▶ AIM OF THE EXERCISE
Write every entry out again exactly, please, and skip the pictures.

▶ MATERIALS PROVIDED
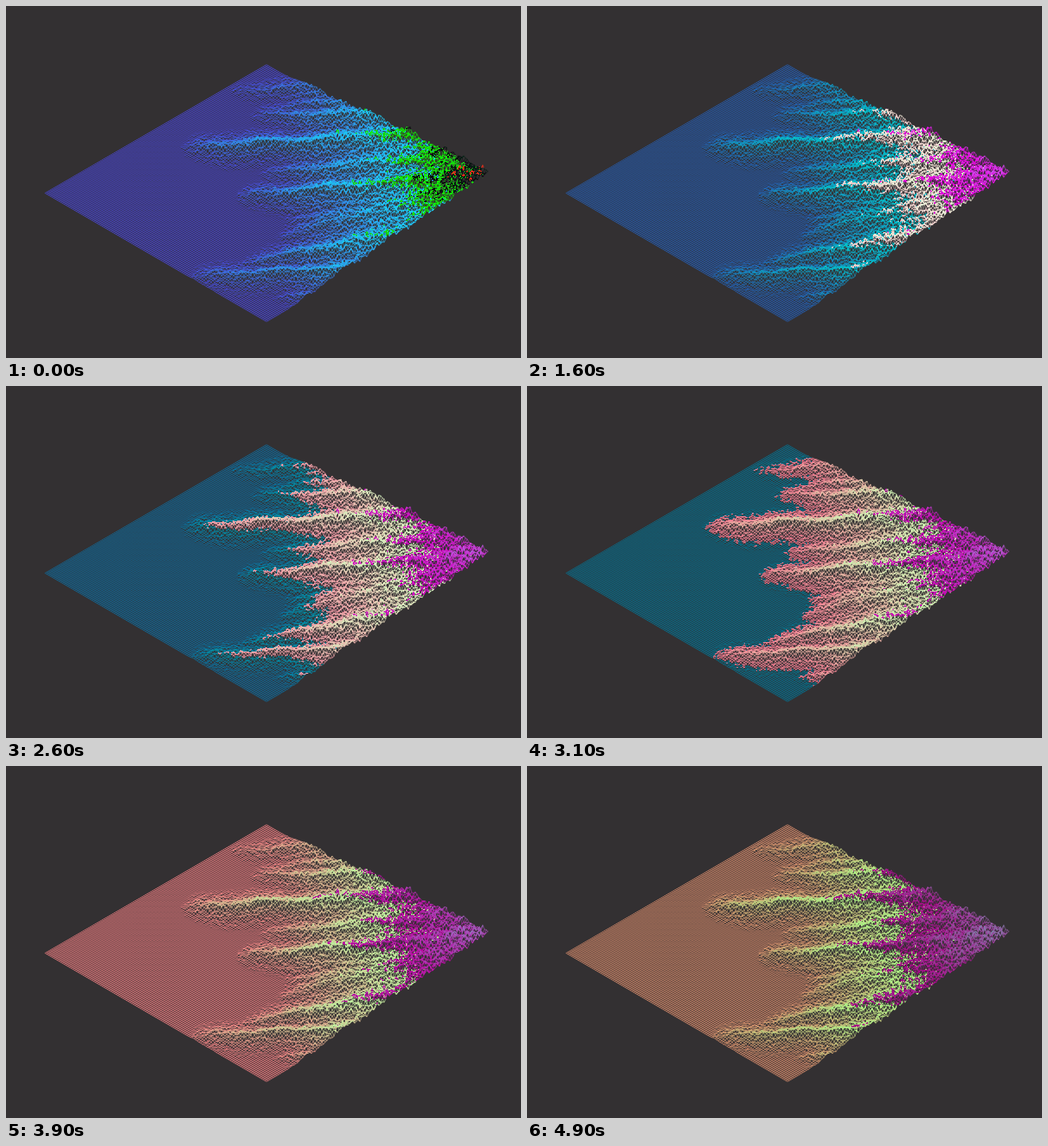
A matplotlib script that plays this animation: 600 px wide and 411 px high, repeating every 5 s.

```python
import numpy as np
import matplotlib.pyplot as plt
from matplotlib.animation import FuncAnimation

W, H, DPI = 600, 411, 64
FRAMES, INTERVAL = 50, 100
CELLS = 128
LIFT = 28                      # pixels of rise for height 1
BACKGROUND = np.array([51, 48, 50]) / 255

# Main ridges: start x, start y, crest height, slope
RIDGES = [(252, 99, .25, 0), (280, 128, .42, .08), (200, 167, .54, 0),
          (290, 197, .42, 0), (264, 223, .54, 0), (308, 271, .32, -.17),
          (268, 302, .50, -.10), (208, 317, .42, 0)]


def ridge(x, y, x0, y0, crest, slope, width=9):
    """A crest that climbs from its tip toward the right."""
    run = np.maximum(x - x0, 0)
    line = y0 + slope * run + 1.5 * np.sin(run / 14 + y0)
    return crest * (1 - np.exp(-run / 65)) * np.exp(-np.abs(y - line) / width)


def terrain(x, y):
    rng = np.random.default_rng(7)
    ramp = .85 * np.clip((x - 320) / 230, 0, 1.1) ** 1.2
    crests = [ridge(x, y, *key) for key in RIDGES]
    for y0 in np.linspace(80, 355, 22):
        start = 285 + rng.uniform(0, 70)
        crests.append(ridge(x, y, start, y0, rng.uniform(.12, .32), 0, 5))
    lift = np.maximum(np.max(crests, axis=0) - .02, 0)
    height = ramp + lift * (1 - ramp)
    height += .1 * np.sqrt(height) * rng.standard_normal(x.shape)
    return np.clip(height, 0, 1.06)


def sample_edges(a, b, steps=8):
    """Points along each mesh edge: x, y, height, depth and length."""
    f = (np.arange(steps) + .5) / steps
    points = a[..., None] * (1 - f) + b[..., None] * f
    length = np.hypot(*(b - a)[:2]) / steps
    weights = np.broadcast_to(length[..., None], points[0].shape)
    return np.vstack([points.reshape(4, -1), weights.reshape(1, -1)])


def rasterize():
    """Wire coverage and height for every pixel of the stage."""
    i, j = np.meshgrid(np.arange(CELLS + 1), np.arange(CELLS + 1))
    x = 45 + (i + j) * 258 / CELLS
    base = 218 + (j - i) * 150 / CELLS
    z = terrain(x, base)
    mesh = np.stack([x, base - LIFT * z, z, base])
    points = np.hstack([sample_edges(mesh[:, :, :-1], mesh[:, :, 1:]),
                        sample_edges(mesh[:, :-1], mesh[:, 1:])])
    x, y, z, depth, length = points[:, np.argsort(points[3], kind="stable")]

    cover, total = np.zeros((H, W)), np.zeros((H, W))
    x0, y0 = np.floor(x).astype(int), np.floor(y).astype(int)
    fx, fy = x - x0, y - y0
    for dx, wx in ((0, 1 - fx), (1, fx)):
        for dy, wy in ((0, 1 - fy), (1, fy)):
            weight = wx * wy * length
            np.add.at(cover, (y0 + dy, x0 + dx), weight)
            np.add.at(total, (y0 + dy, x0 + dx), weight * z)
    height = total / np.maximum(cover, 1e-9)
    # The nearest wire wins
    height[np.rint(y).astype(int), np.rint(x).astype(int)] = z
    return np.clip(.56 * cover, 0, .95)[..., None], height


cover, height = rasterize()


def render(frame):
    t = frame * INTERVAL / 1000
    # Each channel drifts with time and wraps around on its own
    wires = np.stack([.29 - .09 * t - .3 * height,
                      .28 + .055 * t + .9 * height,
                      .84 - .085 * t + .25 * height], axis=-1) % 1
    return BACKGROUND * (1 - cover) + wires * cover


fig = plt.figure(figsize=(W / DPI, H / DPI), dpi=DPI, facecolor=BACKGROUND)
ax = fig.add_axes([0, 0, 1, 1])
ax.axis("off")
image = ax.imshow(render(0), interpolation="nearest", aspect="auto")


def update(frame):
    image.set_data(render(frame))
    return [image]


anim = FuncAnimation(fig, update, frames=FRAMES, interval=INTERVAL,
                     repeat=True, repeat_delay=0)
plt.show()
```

▶ ANSWER FOR THIS EXERCISE
A matplotlib script that plays this animation: 600 px wide and 411 px high, repeating every 5 s.

```python
import numpy as np
import matplotlib.pyplot as plt
from matplotlib.animation import FuncAnimation

W, H, DPI = 600, 411, 64
FRAMES, INTERVAL = 50, 100
CELLS = 128
LIFT = 28                      # pixels of rise for height 1
BACKGROUND = np.array([51, 48, 50]) / 255

# Main ridges: start x, start y, crest height, slope
RIDGES = [(252, 99, .25, 0), (280, 128, .42, .08), (200, 167, .54, 0),
          (290, 197, .42, 0), (264, 223, .54, 0), (308, 271, .32, -.17),
          (268, 302, .50, -.10), (208, 317, .42, 0)]


def ridge(x, y, x0, y0, crest, slope, width=9):
    """A crest that climbs from its tip toward the right."""
    run = np.maximum(x - x0, 0)
    line = y0 + slope * run + 1.5 * np.sin(run / 14 + y0)
    return crest * (1 - np.exp(-run / 65)) * np.exp(-np.abs(y - line) / width)


def terrain(x, y):
    rng = np.random.default_rng(7)
    ramp = .85 * np.clip((x - 320) / 230, 0, 1.1) ** 1.2
    crests = [ridge(x, y, *key) for key in RIDGES]
    for y0 in np.linspace(80, 355, 22):
        start = 285 + rng.uniform(0, 70)
        crests.append(ridge(x, y, start, y0, rng.uniform(.12, .32), 0, 5))
    lift = np.maximum(np.max(crests, axis=0) - .02, 0)
    height = ramp + lift * (1 - ramp)
    height += .1 * np.sqrt(height) * rng.standard_normal(x.shape)
    return np.clip(height, 0, 1.06)


def sample_edges(a, b, steps=8):
    """Points along each mesh edge: x, y, height, depth and length."""
    f = (np.arange(steps) + .5) / steps
    points = a[..., None] * (1 - f) + b[..., None] * f
    length = np.hypot(*(b - a)[:2]) / steps
    weights = np.broadcast_to(length[..., None], points[0].shape)
    return np.vstack([points.reshape(4, -1), weights.reshape(1, -1)])


def rasterize():
    """Wire coverage and height for every pixel of the stage."""
    i, j = np.meshgrid(np.arange(CELLS + 1), np.arange(CELLS + 1))
    x = 45 + (i + j) * 258 / CELLS
    base = 218 + (j - i) * 150 / CELLS
    z = terrain(x, base)
    mesh = np.stack([x, base - LIFT * z, z, base])
    points = np.hstack([sample_edges(mesh[:, :, :-1], mesh[:, :, 1:]),
                        sample_edges(mesh[:, :-1], mesh[:, 1:])])
    x, y, z, depth, length = points[:, np.argsort(points[3], kind="stable")]

    cover, total = np.zeros((H, W)), np.zeros((H, W))
    x0, y0 = np.floor(x).astype(int), np.floor(y).astype(int)
    fx, fy = x - x0, y - y0
    for dx, wx in ((0, 1 - fx), (1, fx)):
        for dy, wy in ((0, 1 - fy), (1, fy)):
            weight = wx * wy * length
            np.add.at(cover, (y0 + dy, x0 + dx), weight)
            np.add.at(total, (y0 + dy, x0 + dx), weight * z)
    height = total / np.maximum(cover, 1e-9)
    # The nearest wire wins
    height[np.rint(y).astype(int), np.rint(x).astype(int)] = z
    return np.clip(.56 * cover, 0, .95)[..., None], height


cover, height = rasterize()


def render(frame):
    t = frame * INTERVAL / 1000
    # Each channel drifts with time and wraps around on its own
    wires = np.stack([.29 - .09 * t - .3 * height,
                      .28 + .055 * t + .9 * height,
                      .84 - .085 * t + .25 * height], axis=-1) % 1
    return BACKGROUND * (1 - cover) + wires * cover


fig = plt.figure(figsize=(W / DPI, H / DPI), dpi=DPI, facecolor=BACKGROUND)
ax = fig.add_axes([0, 0, 1, 1])
ax.axis("off")
image = ax.imshow(render(0), interpolation="nearest", aspect="auto")


def update(frame):
    image.set_data(render(frame))
    return [image]


anim = FuncAnimation(fig, update, frames=FRAMES, interval=INTERVAL,
                     repeat=True, repeat_delay=0)
plt.show()
```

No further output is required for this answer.